Items listed in a dataset
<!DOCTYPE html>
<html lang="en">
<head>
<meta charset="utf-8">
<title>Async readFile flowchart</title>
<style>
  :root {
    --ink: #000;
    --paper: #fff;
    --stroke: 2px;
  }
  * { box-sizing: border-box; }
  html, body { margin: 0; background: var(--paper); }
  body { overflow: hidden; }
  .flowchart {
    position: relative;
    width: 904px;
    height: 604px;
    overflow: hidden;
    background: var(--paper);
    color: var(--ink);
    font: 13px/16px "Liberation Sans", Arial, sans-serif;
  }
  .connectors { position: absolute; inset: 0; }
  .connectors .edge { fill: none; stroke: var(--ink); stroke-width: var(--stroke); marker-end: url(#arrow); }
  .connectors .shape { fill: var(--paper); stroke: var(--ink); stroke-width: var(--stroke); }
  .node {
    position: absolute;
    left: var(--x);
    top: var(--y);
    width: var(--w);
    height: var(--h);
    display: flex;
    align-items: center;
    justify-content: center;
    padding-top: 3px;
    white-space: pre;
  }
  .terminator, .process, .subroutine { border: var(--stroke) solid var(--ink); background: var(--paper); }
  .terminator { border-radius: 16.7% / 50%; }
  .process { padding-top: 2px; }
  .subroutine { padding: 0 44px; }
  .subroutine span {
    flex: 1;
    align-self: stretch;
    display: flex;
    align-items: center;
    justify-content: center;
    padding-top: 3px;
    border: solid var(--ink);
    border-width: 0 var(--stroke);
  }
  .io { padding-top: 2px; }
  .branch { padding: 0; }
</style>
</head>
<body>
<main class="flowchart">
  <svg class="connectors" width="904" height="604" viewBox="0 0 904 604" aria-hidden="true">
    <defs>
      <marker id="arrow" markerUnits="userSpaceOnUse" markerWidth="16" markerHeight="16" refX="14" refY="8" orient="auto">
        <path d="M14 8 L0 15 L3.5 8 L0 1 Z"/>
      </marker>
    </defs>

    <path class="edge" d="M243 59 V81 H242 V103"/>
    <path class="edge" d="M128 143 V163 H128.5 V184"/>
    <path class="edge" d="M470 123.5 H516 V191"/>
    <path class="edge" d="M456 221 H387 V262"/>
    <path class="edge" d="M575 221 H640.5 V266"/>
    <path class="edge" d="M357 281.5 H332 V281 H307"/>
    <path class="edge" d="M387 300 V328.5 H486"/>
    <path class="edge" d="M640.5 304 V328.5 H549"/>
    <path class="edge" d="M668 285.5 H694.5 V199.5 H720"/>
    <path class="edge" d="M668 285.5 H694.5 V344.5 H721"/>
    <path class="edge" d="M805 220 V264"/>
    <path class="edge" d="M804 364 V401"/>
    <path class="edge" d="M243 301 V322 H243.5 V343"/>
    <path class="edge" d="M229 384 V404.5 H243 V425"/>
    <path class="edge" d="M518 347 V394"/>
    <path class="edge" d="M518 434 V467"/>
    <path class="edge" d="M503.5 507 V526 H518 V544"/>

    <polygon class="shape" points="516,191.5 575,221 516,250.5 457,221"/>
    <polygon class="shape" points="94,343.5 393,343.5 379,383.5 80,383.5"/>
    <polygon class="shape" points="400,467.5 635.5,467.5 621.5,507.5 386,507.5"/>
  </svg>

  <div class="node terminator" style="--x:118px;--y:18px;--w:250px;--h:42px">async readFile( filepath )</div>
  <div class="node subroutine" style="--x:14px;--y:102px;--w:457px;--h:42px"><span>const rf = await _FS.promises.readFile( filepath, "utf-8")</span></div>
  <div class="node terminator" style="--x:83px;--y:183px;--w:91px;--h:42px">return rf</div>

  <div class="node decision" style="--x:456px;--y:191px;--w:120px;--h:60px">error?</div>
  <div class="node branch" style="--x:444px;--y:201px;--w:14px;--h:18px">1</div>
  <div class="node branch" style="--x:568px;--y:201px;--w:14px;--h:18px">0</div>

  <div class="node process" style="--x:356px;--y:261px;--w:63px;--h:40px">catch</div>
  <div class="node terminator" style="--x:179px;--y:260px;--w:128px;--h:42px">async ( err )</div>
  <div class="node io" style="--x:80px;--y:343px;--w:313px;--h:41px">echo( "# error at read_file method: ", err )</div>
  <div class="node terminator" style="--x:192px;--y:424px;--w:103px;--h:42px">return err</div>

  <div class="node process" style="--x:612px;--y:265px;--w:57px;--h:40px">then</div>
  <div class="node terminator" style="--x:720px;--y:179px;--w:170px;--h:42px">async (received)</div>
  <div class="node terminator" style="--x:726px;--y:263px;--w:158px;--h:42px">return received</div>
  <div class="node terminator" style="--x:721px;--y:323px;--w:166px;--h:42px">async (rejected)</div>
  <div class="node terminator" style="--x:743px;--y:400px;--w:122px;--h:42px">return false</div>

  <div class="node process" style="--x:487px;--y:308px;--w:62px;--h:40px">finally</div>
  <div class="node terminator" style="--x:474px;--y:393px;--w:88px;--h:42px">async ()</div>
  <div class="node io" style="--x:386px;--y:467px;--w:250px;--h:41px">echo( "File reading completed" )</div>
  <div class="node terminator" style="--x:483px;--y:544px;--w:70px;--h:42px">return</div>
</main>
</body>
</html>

...

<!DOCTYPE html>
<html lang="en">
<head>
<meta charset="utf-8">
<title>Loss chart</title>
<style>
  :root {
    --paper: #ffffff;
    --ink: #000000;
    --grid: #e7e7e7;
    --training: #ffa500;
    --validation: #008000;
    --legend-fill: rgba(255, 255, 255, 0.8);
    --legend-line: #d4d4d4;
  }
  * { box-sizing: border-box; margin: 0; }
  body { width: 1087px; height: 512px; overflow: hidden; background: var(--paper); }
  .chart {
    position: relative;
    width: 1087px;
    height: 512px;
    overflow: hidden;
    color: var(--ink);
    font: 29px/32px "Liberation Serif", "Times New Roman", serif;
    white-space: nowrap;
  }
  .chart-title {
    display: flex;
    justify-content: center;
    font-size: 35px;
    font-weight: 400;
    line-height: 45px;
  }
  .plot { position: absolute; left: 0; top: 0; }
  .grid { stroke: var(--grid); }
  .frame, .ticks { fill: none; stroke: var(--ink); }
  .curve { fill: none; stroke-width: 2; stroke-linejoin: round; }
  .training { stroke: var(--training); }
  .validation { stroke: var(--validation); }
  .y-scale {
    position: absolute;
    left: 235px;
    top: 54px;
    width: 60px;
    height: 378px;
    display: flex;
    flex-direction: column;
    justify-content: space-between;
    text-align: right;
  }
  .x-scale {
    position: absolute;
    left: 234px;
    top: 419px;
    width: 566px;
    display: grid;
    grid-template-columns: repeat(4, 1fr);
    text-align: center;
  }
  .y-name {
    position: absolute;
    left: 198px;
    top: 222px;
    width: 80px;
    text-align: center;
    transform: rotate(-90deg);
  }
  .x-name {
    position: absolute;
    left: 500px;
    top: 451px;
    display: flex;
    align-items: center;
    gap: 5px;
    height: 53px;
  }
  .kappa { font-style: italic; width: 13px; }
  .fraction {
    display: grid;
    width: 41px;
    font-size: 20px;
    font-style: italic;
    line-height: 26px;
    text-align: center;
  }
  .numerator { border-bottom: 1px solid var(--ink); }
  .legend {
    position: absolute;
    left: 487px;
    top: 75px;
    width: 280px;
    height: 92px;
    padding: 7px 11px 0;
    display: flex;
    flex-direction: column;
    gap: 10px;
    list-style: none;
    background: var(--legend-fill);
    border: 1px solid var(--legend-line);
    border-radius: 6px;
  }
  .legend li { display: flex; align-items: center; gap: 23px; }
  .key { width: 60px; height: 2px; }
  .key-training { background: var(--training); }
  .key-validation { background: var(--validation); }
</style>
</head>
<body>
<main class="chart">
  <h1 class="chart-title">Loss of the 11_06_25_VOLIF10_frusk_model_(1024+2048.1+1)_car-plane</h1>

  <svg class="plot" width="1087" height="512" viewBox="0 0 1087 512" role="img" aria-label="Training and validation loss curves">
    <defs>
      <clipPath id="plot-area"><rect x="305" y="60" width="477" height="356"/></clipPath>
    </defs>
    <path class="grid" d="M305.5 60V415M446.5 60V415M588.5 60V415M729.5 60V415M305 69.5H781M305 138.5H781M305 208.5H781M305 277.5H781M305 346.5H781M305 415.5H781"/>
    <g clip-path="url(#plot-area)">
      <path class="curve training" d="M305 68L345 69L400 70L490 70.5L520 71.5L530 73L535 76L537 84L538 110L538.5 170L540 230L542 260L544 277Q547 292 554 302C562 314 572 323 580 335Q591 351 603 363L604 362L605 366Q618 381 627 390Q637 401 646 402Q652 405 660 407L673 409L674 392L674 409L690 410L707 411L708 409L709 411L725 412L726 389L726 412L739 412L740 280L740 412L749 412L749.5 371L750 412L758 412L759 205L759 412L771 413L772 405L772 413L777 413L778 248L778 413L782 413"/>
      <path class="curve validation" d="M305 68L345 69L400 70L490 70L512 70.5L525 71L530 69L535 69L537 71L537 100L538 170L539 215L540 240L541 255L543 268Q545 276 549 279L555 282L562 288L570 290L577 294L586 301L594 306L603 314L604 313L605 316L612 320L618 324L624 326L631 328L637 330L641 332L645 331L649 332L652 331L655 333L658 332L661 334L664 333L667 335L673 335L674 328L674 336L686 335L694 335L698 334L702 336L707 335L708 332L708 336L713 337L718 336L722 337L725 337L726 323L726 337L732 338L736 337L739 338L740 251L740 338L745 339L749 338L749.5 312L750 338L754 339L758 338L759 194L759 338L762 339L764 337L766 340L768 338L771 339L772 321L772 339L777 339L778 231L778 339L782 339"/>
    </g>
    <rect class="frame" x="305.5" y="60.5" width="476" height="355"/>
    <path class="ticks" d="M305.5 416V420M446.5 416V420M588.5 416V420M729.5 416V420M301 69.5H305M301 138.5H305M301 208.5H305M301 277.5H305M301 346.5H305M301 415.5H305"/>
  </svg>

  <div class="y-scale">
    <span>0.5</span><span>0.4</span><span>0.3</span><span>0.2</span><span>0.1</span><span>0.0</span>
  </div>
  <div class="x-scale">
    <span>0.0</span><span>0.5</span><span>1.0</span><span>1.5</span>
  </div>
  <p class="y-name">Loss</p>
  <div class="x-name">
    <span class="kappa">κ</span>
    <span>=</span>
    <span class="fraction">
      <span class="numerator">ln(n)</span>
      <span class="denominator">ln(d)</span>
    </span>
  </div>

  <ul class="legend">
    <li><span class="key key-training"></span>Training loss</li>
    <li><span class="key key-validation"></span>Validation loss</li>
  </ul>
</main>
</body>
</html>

▸ **What the task requires**:
Take every line from the data that contains the word "process".

▸ **Output of the task**:
  .terminator, .process, .subroutine { border: var(--stroke) solid var(--ink); background: var(--paper); }
  .process { padding-top: 2px; }
  <div class="node process" style="--x:356px;--y:261px;--w:63px;--h:40px">catch</div>
  <div class="node process" style="--x:612px;--y:265px;--w:57px;--h:40px">then</div>
  <div class="node process" style="--x:487px;--y:308px;--w:62px;--h:40px">finally</div>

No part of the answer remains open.